The rise of legal costs budgeting is a recent phenomenon in Australia. Originating in the United Kingdom, Lord Jackson’s reforms to the legal costs regime promoted budgeting of costs in every litigated matter.

Here, Australia’s courts are now increasingly following suit, routinely directing parties to set out the anticipated costs of proceedings.

This has significant benefits to parties in litigation, enabling all involved to have a clear understanding about the possible costs consequences of proceeding with a prosecution or defence action.

With twenty years’ experience providing evidence in support of, or opposing, security for costs applications, Blackstone is uniquely placed to assist when your client is directed to file a legal costs budget as part of their responsibilities to the court.

Do you know what your costs are really worth on a party/party basis?

On a fair and reasonable basis, most of our clients underestimate what their file is worth.

Others have unrealistically high expectations, in which case they may be jeopardising a sensible settled outcome for their clients.

If you have a costs order on behalf of your client, we recommend sending the file to a legal costs specialist firm like Blackstone, with a simple letter of instruction requesting your client’s costs be recovered.

We take over from there.

What should you send with your file? In short, everything. A costs lawyer requires the whole file, including:

  • Your costs agreement and disclosure documents
  • Correspondence
  • Briefs to Counsel
  • Attendance/file notes
  • Discovery
  • Subpoenaed documents
  • Disbursement/Outlay invoices
  • Counsel’s fee slips
  • Expert reports – including those relied upon and those unserved
  • Court documents
  • WIP ledger (if maintained)

The power to order a specified gross sum for costs arises under s 98(4)(c) of the Civil Procedure Act 2005 NSW. Similar provisions exist in every state and territory, as well as in the Federal Court.

The principles relevant to the exercise of the discretion to make such an order were considered by Justice Einstein in Idoport Pty Limited v National Australia Bank Limited and Ors, Idoport Pty Limited v Donald Robert Argus [2007] NSWSC 23 (6 February 2007).

The rule’s purpose is to avoid the expense, delay and aggravation involved in protracted litigation arising out of taxation.

The order requires that the Court be confident that the approach taken to estimate costs is logical, fair and reasonable; and that it can sufficiently arrive at an appropriate sum on the materials available.
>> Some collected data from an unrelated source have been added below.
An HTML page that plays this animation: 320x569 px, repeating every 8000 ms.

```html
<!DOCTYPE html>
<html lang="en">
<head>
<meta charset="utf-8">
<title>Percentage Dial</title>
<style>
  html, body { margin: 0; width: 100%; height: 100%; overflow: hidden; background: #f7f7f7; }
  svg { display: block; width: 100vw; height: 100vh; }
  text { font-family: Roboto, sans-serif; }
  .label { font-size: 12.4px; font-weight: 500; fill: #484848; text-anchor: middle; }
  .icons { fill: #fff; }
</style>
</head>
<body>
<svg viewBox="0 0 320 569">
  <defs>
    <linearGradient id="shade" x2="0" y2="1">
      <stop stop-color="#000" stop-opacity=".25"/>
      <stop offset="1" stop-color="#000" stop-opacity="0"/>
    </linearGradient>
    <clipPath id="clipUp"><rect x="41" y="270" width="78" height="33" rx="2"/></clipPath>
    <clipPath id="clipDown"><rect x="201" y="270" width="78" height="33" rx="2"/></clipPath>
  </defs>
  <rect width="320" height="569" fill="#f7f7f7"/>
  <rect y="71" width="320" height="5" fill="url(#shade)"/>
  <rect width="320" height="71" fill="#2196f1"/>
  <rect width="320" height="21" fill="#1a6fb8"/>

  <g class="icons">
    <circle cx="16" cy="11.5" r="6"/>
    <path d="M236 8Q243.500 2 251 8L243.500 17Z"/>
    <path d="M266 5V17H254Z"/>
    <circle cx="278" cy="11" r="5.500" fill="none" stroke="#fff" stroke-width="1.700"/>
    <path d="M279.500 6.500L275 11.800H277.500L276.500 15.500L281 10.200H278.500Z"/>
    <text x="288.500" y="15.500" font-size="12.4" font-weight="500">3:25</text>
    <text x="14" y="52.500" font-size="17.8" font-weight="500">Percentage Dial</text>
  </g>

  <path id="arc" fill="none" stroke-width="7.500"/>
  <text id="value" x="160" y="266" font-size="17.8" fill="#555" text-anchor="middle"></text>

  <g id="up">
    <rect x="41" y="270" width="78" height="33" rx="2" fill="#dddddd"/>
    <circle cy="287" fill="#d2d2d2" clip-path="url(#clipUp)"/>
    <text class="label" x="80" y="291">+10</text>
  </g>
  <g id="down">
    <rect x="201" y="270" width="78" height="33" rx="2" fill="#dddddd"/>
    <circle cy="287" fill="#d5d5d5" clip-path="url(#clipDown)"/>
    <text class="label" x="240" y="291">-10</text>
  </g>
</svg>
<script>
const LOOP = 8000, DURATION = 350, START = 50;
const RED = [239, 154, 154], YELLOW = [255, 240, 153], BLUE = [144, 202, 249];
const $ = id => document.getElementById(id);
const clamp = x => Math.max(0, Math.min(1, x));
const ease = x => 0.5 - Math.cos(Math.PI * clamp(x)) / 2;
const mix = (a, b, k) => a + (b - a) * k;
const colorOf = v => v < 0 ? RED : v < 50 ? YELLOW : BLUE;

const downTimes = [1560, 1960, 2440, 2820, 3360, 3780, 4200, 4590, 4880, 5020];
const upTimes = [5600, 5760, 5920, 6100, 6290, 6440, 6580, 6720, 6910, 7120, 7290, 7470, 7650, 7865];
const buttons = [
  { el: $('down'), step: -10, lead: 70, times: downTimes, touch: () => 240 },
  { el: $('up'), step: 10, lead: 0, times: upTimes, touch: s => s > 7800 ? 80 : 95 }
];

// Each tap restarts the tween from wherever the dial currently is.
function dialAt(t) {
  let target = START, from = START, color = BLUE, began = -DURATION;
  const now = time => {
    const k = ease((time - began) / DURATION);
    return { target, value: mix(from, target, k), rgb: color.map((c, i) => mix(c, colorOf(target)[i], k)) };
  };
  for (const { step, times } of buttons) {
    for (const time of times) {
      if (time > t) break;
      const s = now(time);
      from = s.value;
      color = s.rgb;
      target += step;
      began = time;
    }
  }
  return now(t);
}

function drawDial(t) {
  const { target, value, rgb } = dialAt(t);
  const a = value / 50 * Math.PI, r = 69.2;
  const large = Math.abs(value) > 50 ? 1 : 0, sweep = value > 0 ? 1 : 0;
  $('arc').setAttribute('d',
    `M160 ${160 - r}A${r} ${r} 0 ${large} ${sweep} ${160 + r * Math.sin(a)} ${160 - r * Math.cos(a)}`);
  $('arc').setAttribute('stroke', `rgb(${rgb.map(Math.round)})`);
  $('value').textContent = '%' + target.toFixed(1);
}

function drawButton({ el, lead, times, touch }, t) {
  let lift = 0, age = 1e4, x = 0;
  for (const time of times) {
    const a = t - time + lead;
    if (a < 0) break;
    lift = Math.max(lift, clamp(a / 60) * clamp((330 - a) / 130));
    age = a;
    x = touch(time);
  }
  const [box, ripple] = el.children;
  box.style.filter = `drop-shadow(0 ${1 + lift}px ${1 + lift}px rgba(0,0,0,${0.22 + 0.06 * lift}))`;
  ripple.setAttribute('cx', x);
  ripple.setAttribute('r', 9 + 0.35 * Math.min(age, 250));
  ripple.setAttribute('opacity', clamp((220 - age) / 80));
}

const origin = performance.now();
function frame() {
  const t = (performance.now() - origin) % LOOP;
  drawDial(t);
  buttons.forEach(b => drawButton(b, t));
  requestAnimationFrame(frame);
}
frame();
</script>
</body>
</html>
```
A gross sum assessment, by its very nature, does not envisage that a process similar to that involved in a traditional taxation or assessment of costs should take place, and the approach taken must be logical, fair and reasonable.

In short, applications for costs in a fixed amount often fail without expert assistance. If all the circumstances warrant such an order, however, they are generally obtained.

Should you be considering such an application, contact Blackstone Legal Costing via the form below, and we will walk you through the process and its hurdles.